Data Start Marker
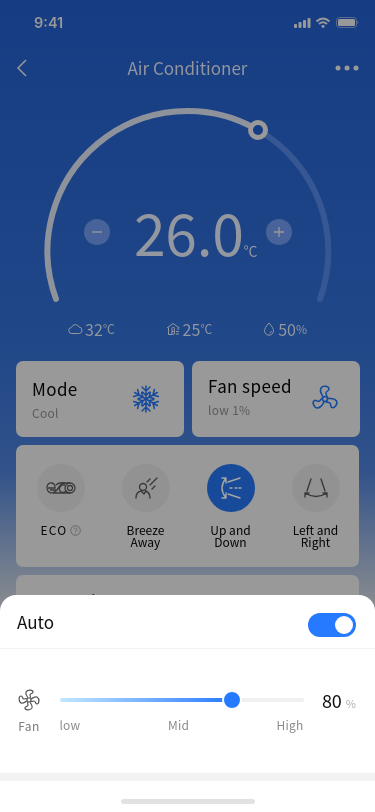
<!DOCTYPE html>
<html lang="en">
<head>
<meta charset="utf-8">
<title>Air Conditioner</title>
<style>
:root {
  --sky-top: #163c83;
  --sky-mid: #204788;
  --sky-low: #85898f;
  --dim-white: #999;
  --dim-text: #93979f;
  --card: #999;
  --card-text: #050505;
  --card-muted: #5a5a5a;
  --line-icon: #3a3a3a;
  --deep-blue: #164a9b;
  --accent: #267aff;
  --ink: #111;
  --muted: #8a8a8a;
  --rule: #f2f2f2;
}
* { box-sizing: border-box; margin: 0; padding: 0; }
html, body { width: 375px; height: 812px; overflow: hidden; }
body { font-family: "Noto Sans CJK SC", "Noto Sans", sans-serif; }
svg { display: block; flex: none; }
.screen {
  position: relative; width: 375px; height: 812px; overflow: hidden;
  background: linear-gradient(var(--sky-top) 0, var(--sky-mid) 340px, #31528a 470px, var(--sky-low) 600px);
}
.status { display: flex; justify-content: space-between; align-items: center; height: 44px; padding: 2px 16px 0 34px; color: var(--dim-white); }
.status time { font: 600 14.5px/20px Inter, sans-serif; }
.title-bar { display: flex; justify-content: space-between; align-items: center; height: 48px; padding: 0 16px; color: var(--dim-text); }
.title-bar h1 { font-size: 17px; font-weight: 400; line-height: 24px; }
.title-bar a { display: block; width: 24px; color: var(--dim-white); }
.dial { position: relative; height: 219px; }
.dial-arc { position: absolute; left: 0; top: 0; }
.temperature { position: absolute; left: 134px; top: 109px; display: flex; align-items: baseline; color: var(--dim-text); line-height: 60px; white-space: nowrap; }
.temperature b { font-size: 57px; font-weight: 300; letter-spacing: -.3px; }
.temperature span { font-size: 14px; }
.step { position: absolute; top: 127px; width: 26px; height: 26px; border-radius: 50%; background: #48639a; color: var(--dim-white); text-decoration: none; }
.step-down { left: 84px; }
.step-up { left: 266px; }
.readings { display: flex; justify-content: space-between; height: 36px; padding: 0 68px; align-items: center; color: var(--dim-text); }
.readings li { display: flex; align-items: center; gap: 2px; list-style: none; font-size: 16px; line-height: 24px; }
.readings small { font-size: 12px; margin-left: -2px; }
.cards { display: grid; grid-template-columns: 168px 168px; gap: 8px; padding: 14px 15px 0 16px; color: var(--card-text); }
.card { background: var(--card); border-radius: 7px; }
.setting { display: flex; justify-content: space-between; height: 76px; padding: 16px 23px 0 16px; }
.setting h2, .general h2 { font-size: 17px; font-weight: 400; line-height: 24px; letter-spacing: .4px; white-space: nowrap; }
.setting p { font-size: 12px; line-height: 18px; margin-top: 3px; color: var(--card-muted); letter-spacing: .3px; }
.setting svg { margin-top: 7px; }
.setting.speed { padding-top: 13px; padding-right: 20px; }
.setting.speed svg { margin-top: 10px; }
.modes { grid-column: 1 / 3; display: grid; grid-template-columns: repeat(4, 85px); height: 122px; padding: 19px 0 0 2px; width: 343px; }
.mode { display: flex; flex-direction: column; align-items: center; gap: 12px; font-size: 12px; line-height: 12px; text-align: center; }
.mode .badge { width: 48px; height: 48px; border-radius: 50%; background: #929292; color: var(--line-icon); }
.mode.active .badge { background: #174a99; color: #a5a5a5; }
.mode p { display: flex; align-items: center; gap: 2px; }
.mode .eco { letter-spacing: 1.3px; }
.general { grid-column: 1 / 3; width: 343px; height: 60px; padding: 14px 16px; }
.sheet { position: absolute; left: 0; top: 595px; width: 375px; height: 217px; background: #fff; border-radius: 16px 16px 0 0; color: var(--ink); }
.sheet-head { display: flex; justify-content: space-between; align-items: center; height: 54px; padding: 4px 19px 0 17px; border-bottom: 1px solid var(--rule); }
.sheet-head h2 { font-size: 17px; font-weight: 400; line-height: 24px; margin-top: -4px; }
.toggle { width: 48px; height: 24px; border-radius: 12px; background: var(--accent); padding: 3px; display: flex; justify-content: flex-end; margin-top: 2px; }
.toggle i { width: 18px; height: 18px; border-radius: 50%; background: #fff; }
.fan-control { display: grid; grid-template-columns: 28px 244px 50px; column-gap: 0; height: 124px; padding: 38px 19px 0 15px; justify-content: space-between; color: var(--muted); font-size: 12px; }
.fan-label { display: flex; flex-direction: column; align-items: center; gap: 4px; color: #777; line-height: 18px; letter-spacing: .4px; }
.slider { margin-left: 7px; width: 244px; }
.track { position: relative; height: 4px; margin-top: 11px; border-radius: 2px; background: #f0f0f0; }
.track-fill { width: 172px; height: 4px; border-radius: 2px; background: linear-gradient(90deg, #c4e7ff, #267aff); }
.thumb { position: absolute; left: 162px; top: -8px; width: 20px; height: 20px; border-radius: 50%; border: 2px solid #fff; background: var(--accent); }
.scale { display: flex; justify-content: space-between; margin-top: 14px; line-height: 18px; letter-spacing: .2px; }
.level { display: flex; justify-content: flex-end; align-items: baseline; gap: 4px; line-height: 26px; }
.level b { font-size: 18px; font-weight: 400; color: var(--ink); }
.level span { font-size: 11px; color: #aaa; }
.band { height: 8px; background: var(--rule); }
.home-bar { width: 134px; height: 5px; margin: 18px auto 0; border-radius: 3px; background: #e1e1e1; }
</style>
</head>
<body>
<main class="screen">
  <div class="status">
    <time>9:41</time>
    <svg width="66" height="14" viewBox="0 0 66 14" fill="currentColor" aria-hidden="true">
      <rect x="1" y="8" width="3" height="4" rx="1"/><rect x="5.5" y="6" width="3" height="6" rx="1"/><rect x="10" y="4" width="3" height="8" rx="1"/><rect x="14.5" y="2" width="3" height="10" rx="1"/>
      <g fill="none" stroke="currentColor" stroke-width="2"><path d="M23.5 5.500Q30 -.5 36.500 5.500M26 8Q30 4.500 34 8"/></g><path d="M28 10Q30 8 32 10L30 12.500Z"/>
      <rect x="43.500" y="1.500" width="20" height="10" rx="3" fill="none" stroke="currentColor" opacity=".5"/><rect x="45" y="3" width="17" height="7" rx="1.500"/><path d="M64.500 5Q66 6.500 64.500 8Z"/>
    </svg>
  </div>

  <header class="title-bar">
    <a href="#" aria-label="Back"><svg width="24" height="20" viewBox="0 0 24 20" fill="none" stroke="currentColor" stroke-width="1.500"><path d="M10 2L2 10L10 18"/></svg></a>
    <h1>Air Conditioner</h1>
    <a href="#" aria-label="More"><svg width="24" height="20" viewBox="0 0 24 20" fill="currentColor"><circle cx="3" cy="10" r="2.500"/><circle cx="12" cy="10" r="2.500"/><circle cx="21" cy="10" r="2.500"/></svg></a>
  </header>

  <section class="dial" aria-label="Temperature">
    <svg class="dial-arc" width="375" height="219" viewBox="0 92 375 219" fill="none" stroke-width="6" stroke-linecap="round">
      <path d="M258 130A140 140 0 0 1 320 299" stroke="#375794"/>
      <path d="M56 299A140 140 0 0 1 258 130" stroke="#8e929a"/>
      <circle cx="258" cy="130" r="7.500" fill="#163c83" stroke="#999" stroke-width="5"/>
    </svg>
    <a class="step step-down" href="#" aria-label="Lower"><svg width="26" height="26" stroke="currentColor" stroke-width="1.300"><path d="M8 13H18"/></svg></a>
    <div class="temperature"><b>26.0</b><span>℃</span></div>
    <a class="step step-up" href="#" aria-label="Raise"><svg width="26" height="26" stroke="currentColor" stroke-width="1.300"><path d="M8 13H18M13 8V18"/></svg></a>
  </section>

  <ul class="readings">
    <li><svg width="15" height="14" viewBox="0 0 15 14" fill="none" stroke="currentColor"><path d="M4 11.500A3 3 0 0 1 3.500 5.500A4 4 0 0 1 11 5A3.300 3.300 0 0 1 11.500 11.500Z"/></svg><span>32</span><small>℃</small></li>
    <li><svg width="15" height="14" viewBox="0 0 15 14" fill="none" stroke="currentColor"><path d="M1 6L7 1.500L13.500 6M2.500 5.500V12.500H6M12 5.500V8M6 10V6.500A1.200 1.200 0 0 1 8.400 6.500V10M10 9.500H13M10 12H13"/><circle cx="7.200" cy="11" r="1.500"/></svg><span>25</span><small>℃</small></li>
    <li><svg width="13" height="14" viewBox="0 0 13 14" fill="none" stroke="currentColor"><path d="M6 1Q1.500 6 1.500 8.700A4.500 4.500 0 0 0 10.500 8.700Q10.500 6 6 1ZM8.500 9A2.500 2.500 0 0 1 6.500 11"/></svg><span>50</span><small>%</small></li>
  </ul>

  <section class="cards">
    <article class="card setting">
      <div><h2>Mode</h2><p>Cool</p></div>
      <svg width="30" height="30" viewBox="-15 -15 30 30" fill="none" stroke="#164a9b" stroke-width="1.500" stroke-linecap="round" aria-hidden="true">
        <defs><path id="flake-arm" d="M0 0V-13M-4 -12L0 -8L4 -12M-3.500 -7L0 -3.500L3.500 -7"/></defs>
        <use href="#flake-arm"/><use href="#flake-arm" transform="rotate(60)"/><use href="#flake-arm" transform="rotate(120)"/><use href="#flake-arm" transform="rotate(180)"/><use href="#flake-arm" transform="rotate(240)"/><use href="#flake-arm" transform="rotate(300)"/>
      </svg>
    </article>
    <article class="card setting speed">
      <div><h2>Fan speed</h2><p>low 1%</p></div>
      <svg width="30" height="30" viewBox="-15 -15 30 30" fill="none" stroke="#164a9b" stroke-width="1.500" stroke-linejoin="round" aria-hidden="true">
        <defs><path id="blade" d="M-2 -2C-3 -5 -6 -7 -4 -11C-2 -14 4 -13 4 -10C4 -8 1 -8 1 -6C1 -4 2 -4 2 -2"/></defs>
        <circle r="2.500"/><use href="#blade"/><use href="#blade" transform="rotate(120)"/><use href="#blade" transform="rotate(240)"/>
      </svg>
    </article>

    <div class="card modes">
      <div class="mode">
        <svg class="badge" viewBox="-24 -24 48 48" fill="none" stroke="currentColor" stroke-width="1.300" aria-hidden="true">
          <path d="M-13 0H-6C-5 -6 -13 -7 -14 -1C-14 6 -8 6 -5 3C-2 0 -1 -5 4 -5M-11 2H-5M4 -3C0 -4 -3 0 -1 3C0 5 3 5 5 3"/><ellipse cx="9" cy="0" rx="5" ry="5"/><ellipse cx="9" cy="0" rx="2.500" ry="2.500"/><path d="M-5 -3Q-2 -6 4 -5H9M-8 5H9"/>
        </svg>
        <p class="eco">ECO <svg width="11" height="11" viewBox="0 0 11 11" fill="none" stroke="#666" aria-hidden="true"><circle cx="5.500" cy="5.500" r="4.800"/><path d="M4 4.500A1.500 1.500 0 1 1 5.500 6V7M5.500 8V9" stroke-width=".8"/></svg></p>
      </div>
      <div class="mode">
        <svg class="badge" viewBox="-24 -24 48 48" fill="none" stroke="currentColor" stroke-width="1.400" stroke-linecap="round" aria-hidden="true">
          <circle cx="-3" cy="-1" r="3.500"/><path d="M-10 10Q-10 4 -5 3L-2 6L0 3Q4 5 4 10M1 -6L4 -9M4 -3L10 -9M6 1L9 -2M8 -7L11 -10"/>
        </svg>
        <p>Breeze<br>Away</p>
      </div>
      <div class="mode active">
        <svg class="badge" viewBox="-24 -24 48 48" fill="none" stroke="currentColor" stroke-width="1.400" stroke-linecap="round" stroke-linejoin="round" aria-hidden="true">
          <path d="M9 -10L-3 -6M9 10L-3 6M-5 -10Q-13 0 -5 10M-5 -5V-10H-9M-5 5V10H-9M-1 0H1M4 0H6M8 0H10"/>
        </svg>
        <p>Up and<br>Down</p>
      </div>
      <div class="mode">
        <svg class="badge" viewBox="-24 -24 48 48" fill="none" stroke="currentColor" stroke-width="1.400" stroke-linecap="round" stroke-linejoin="round" aria-hidden="true">
          <path d="M-5 -9L-9 3M5 -9L9 3M-11 5Q0 12 11 5M-11 9V5H-7M11 9V5H7"/>
        </svg>
        <p>Left and<br>Right</p>
      </div>
    </div>

    <div class="card general"><h2>General</h2></div>
  </section>

  <section class="sheet" aria-label="Fan speed settings">
    <header class="sheet-head">
      <h2>Auto</h2>
      <span class="toggle" role="img" aria-label="On"><i></i></span>
    </header>
    <div class="fan-control">
      <div class="fan-label">
        <svg width="26" height="26" viewBox="-13 -13 26 26" fill="none" stroke="#555" stroke-width="1.200" stroke-linejoin="round" aria-hidden="true">
          <defs><path id="vane" d="M-1 -2C-2 -4 -4 -6 -3 -8C-1 -11 4 -10 4 -8C4 -6 1 -7 1 -5C1 -4 2 -3 1 -2"/></defs>
          <circle r="2"/><use href="#vane"/><use href="#vane" transform="rotate(90)"/><use href="#vane" transform="rotate(180)"/><use href="#vane" transform="rotate(270)"/>
        </svg>
        <span>Fan</span>
      </div>
      <div class="slider">
        <div class="track"><div class="track-fill"></div><span class="thumb"></span></div>
        <div class="scale"><span>low</span><span>Mid</span><span>High</span></div>
      </div>
      <p class="level"><b>80</b><span>%</span></p>
    </div>
    <div class="band"></div>
    <div class="home-bar"></div>
  </section>
</main>
</body>
</html>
Data End Marker
• **Task**
Report every line containing the string "title" in the material.

• **Your response**
<title>Air Conditioner</title>
.title-bar { display: flex; justify-content: space-between; align-items: center; height: 48px; padding: 0 16px; color: var(--dim-text); }
.title-bar h1 { font-size: 17px; font-weight: 400; line-height: 24px; }
.title-bar a { display: block; width: 24px; color: var(--dim-white); }
  <header class="title-bar">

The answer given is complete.